- DATA FOR ANALYSIS -
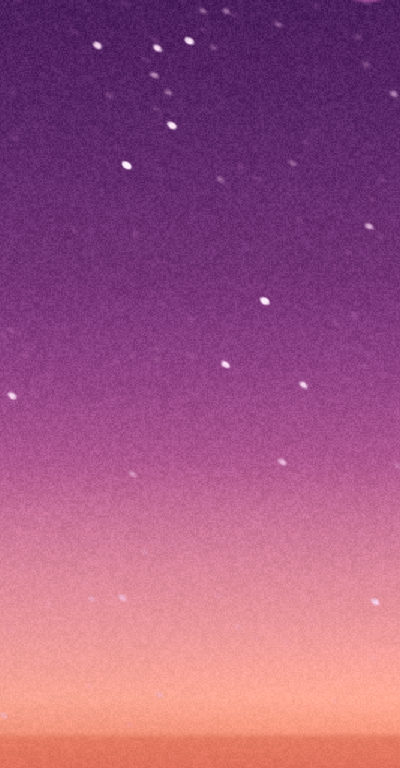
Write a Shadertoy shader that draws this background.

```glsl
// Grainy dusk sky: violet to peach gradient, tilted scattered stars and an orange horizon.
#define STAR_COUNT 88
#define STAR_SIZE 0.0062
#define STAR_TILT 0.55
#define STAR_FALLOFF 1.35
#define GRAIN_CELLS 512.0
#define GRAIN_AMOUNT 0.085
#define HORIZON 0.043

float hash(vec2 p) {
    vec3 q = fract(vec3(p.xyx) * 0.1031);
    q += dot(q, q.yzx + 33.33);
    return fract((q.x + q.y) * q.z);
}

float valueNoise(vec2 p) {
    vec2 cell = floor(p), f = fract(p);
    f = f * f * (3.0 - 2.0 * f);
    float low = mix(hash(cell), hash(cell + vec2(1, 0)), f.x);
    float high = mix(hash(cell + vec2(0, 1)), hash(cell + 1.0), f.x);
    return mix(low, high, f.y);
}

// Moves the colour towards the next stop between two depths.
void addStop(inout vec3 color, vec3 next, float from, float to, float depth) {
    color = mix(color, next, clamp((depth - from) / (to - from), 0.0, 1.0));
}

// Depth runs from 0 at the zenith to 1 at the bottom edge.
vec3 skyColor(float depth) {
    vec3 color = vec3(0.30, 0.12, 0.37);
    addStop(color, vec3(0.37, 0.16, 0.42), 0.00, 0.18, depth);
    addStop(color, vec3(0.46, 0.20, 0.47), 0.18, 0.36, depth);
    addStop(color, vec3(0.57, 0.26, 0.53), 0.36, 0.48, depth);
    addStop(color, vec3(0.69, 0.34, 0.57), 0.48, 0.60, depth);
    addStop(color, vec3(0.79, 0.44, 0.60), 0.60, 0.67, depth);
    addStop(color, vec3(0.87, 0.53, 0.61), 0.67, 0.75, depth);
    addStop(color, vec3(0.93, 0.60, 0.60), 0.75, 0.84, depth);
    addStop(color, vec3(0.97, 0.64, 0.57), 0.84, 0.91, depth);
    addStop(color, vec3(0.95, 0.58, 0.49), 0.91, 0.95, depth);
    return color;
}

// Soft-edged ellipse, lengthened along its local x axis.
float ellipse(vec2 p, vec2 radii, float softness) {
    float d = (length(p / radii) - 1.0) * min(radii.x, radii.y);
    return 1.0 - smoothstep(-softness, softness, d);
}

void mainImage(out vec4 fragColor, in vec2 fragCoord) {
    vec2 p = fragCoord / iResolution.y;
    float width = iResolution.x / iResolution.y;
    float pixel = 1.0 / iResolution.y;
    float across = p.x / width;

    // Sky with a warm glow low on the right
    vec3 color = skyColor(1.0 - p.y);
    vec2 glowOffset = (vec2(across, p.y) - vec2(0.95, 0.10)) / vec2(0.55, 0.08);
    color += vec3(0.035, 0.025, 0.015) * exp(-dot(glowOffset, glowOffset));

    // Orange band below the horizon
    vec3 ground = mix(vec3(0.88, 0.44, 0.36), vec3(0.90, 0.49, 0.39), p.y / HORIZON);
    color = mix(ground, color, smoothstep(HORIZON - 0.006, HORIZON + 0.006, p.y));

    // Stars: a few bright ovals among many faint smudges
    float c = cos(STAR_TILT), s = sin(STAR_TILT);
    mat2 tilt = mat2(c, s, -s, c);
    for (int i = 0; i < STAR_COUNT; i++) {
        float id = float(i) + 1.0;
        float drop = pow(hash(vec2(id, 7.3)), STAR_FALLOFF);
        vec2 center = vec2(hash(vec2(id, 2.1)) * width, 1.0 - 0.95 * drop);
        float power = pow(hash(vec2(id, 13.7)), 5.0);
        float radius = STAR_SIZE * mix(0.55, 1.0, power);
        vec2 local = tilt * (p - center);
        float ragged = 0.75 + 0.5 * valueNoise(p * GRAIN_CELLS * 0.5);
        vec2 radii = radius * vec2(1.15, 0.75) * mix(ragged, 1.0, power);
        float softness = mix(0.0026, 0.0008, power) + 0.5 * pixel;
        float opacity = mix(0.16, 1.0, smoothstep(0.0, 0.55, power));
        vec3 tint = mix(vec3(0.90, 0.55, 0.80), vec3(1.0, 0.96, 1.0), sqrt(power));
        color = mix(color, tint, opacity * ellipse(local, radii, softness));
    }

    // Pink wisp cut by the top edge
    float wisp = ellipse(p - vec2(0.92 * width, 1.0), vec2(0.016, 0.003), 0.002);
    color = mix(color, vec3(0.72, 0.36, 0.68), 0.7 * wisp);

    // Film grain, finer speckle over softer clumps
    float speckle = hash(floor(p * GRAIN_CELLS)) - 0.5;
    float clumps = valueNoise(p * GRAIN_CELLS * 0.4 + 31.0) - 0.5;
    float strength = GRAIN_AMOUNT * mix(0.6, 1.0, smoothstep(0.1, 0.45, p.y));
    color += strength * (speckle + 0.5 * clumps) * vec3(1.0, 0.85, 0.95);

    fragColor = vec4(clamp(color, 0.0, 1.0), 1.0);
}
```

- PROBLEM DETAILS -
Return only the number of lines in the data above that hold the word "define".

- WRITTEN SOLUTION -
7